What this task involves
This exercise calls for printing every record exactly once more.

━━━━━━

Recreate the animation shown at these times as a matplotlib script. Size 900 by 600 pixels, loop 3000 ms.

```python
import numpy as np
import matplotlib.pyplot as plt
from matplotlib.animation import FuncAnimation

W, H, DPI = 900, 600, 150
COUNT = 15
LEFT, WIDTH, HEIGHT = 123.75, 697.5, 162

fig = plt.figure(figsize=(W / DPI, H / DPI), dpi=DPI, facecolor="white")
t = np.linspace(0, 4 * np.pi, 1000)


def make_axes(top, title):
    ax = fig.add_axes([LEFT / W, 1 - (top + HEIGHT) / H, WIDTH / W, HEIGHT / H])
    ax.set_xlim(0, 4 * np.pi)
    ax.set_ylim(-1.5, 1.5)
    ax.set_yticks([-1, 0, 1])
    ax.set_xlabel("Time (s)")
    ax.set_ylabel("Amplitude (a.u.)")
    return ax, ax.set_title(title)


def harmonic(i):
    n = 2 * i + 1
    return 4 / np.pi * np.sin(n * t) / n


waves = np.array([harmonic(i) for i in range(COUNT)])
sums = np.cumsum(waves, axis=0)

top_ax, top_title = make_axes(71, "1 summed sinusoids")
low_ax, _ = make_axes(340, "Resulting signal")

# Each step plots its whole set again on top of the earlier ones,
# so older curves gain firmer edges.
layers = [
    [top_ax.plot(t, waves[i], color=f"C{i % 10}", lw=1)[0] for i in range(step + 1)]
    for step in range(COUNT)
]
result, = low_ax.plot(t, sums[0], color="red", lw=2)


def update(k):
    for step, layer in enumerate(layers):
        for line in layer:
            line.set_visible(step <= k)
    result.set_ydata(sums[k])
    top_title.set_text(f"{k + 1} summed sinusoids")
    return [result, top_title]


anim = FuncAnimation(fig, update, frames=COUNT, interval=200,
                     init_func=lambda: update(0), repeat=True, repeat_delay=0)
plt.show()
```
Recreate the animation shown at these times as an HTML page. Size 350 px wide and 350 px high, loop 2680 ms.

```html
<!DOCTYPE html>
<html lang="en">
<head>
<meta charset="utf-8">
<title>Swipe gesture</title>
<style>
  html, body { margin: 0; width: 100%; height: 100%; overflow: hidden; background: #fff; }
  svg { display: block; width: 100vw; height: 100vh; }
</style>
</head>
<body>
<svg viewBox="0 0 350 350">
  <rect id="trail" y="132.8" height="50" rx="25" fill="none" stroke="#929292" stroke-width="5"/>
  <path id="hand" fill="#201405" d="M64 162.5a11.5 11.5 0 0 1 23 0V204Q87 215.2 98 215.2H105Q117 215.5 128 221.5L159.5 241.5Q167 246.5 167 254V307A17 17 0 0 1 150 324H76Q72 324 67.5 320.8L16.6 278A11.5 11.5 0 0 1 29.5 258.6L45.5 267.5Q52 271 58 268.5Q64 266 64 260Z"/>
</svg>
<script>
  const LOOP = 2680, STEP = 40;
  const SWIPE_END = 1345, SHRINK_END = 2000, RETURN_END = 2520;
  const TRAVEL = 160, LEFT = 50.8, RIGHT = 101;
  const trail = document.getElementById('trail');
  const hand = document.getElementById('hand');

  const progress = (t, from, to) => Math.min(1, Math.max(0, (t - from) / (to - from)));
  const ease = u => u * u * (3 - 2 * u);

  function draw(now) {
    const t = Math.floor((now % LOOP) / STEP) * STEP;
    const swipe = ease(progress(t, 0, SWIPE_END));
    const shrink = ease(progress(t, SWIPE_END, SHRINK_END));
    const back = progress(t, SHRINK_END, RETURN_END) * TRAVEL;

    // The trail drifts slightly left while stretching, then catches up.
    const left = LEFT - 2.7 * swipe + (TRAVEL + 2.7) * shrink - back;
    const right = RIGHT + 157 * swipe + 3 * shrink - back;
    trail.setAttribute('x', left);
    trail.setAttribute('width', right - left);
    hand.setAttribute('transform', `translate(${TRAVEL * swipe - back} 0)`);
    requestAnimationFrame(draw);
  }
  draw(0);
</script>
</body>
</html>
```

━━━━━━

Solution for this task
Recreate the animation shown at these times as a matplotlib script. Size 900 by 600 pixels, loop 3000 ms.

```python
import numpy as np
import matplotlib.pyplot as plt
from matplotlib.animation import FuncAnimation

W, H, DPI = 900, 600, 150
COUNT = 15
LEFT, WIDTH, HEIGHT = 123.75, 697.5, 162

fig = plt.figure(figsize=(W / DPI, H / DPI), dpi=DPI, facecolor="white")
t = np.linspace(0, 4 * np.pi, 1000)


def make_axes(top, title):
    ax = fig.add_axes([LEFT / W, 1 - (top + HEIGHT) / H, WIDTH / W, HEIGHT / H])
    ax.set_xlim(0, 4 * np.pi)
    ax.set_ylim(-1.5, 1.5)
    ax.set_yticks([-1, 0, 1])
    ax.set_xlabel("Time (s)")
    ax.set_ylabel("Amplitude (a.u.)")
    return ax, ax.set_title(title)


def harmonic(i):
    n = 2 * i + 1
    return 4 / np.pi * np.sin(n * t) / n


waves = np.array([harmonic(i) for i in range(COUNT)])
sums = np.cumsum(waves, axis=0)

top_ax, top_title = make_axes(71, "1 summed sinusoids")
low_ax, _ = make_axes(340, "Resulting signal")

# Each step plots its whole set again on top of the earlier ones,
# so older curves gain firmer edges.
layers = [
    [top_ax.plot(t, waves[i], color=f"C{i % 10}", lw=1)[0] for i in range(step + 1)]
    for step in range(COUNT)
]
result, = low_ax.plot(t, sums[0], color="red", lw=2)


def update(k):
    for step, layer in enumerate(layers):
        for line in layer:
            line.set_visible(step <= k)
    result.set_ydata(sums[k])
    top_title.set_text(f"{k + 1} summed sinusoids")
    return [result, top_title]


anim = FuncAnimation(fig, update, frames=COUNT, interval=200,
                     init_func=lambda: update(0), repeat=True, repeat_delay=0)
plt.show()
```
Recreate the animation shown at these times as an HTML page. Size 350 px wide and 350 px high, loop 2680 ms.

```html
<!DOCTYPE html>
<html lang="en">
<head>
<meta charset="utf-8">
<title>Swipe gesture</title>
<style>
  html, body { margin: 0; width: 100%; height: 100%; overflow: hidden; background: #fff; }
  svg { display: block; width: 100vw; height: 100vh; }
</style>
</head>
<body>
<svg viewBox="0 0 350 350">
  <rect id="trail" y="132.8" height="50" rx="25" fill="none" stroke="#929292" stroke-width="5"/>
  <path id="hand" fill="#201405" d="M64 162.5a11.5 11.5 0 0 1 23 0V204Q87 215.2 98 215.2H105Q117 215.5 128 221.5L159.5 241.5Q167 246.5 167 254V307A17 17 0 0 1 150 324H76Q72 324 67.5 320.8L16.6 278A11.5 11.5 0 0 1 29.5 258.6L45.5 267.5Q52 271 58 268.5Q64 266 64 260Z"/>
</svg>
<script>
  const LOOP = 2680, STEP = 40;
  const SWIPE_END = 1345, SHRINK_END = 2000, RETURN_END = 2520;
  const TRAVEL = 160, LEFT = 50.8, RIGHT = 101;
  const trail = document.getElementById('trail');
  const hand = document.getElementById('hand');

  const progress = (t, from, to) => Math.min(1, Math.max(0, (t - from) / (to - from)));
  const ease = u => u * u * (3 - 2 * u);

  function draw(now) {
    const t = Math.floor((now % LOOP) / STEP) * STEP;
    const swipe = ease(progress(t, 0, SWIPE_END));
    const shrink = ease(progress(t, SWIPE_END, SHRINK_END));
    const back = progress(t, SHRINK_END, RETURN_END) * TRAVEL;

    // The trail drifts slightly left while stretching, then catches up.
    const left = LEFT - 2.7 * swipe + (TRAVEL + 2.7) * shrink - back;
    const right = RIGHT + 157 * swipe + 3 * shrink - back;
    trail.setAttribute('x', left);
    trail.setAttribute('width', right - left);
    hand.setAttribute('transform', `translate(${TRAVEL * swipe - back} 0)`);
    requestAnimationFrame(draw);
  }
  draw(0);
</script>
</body>
</html>
```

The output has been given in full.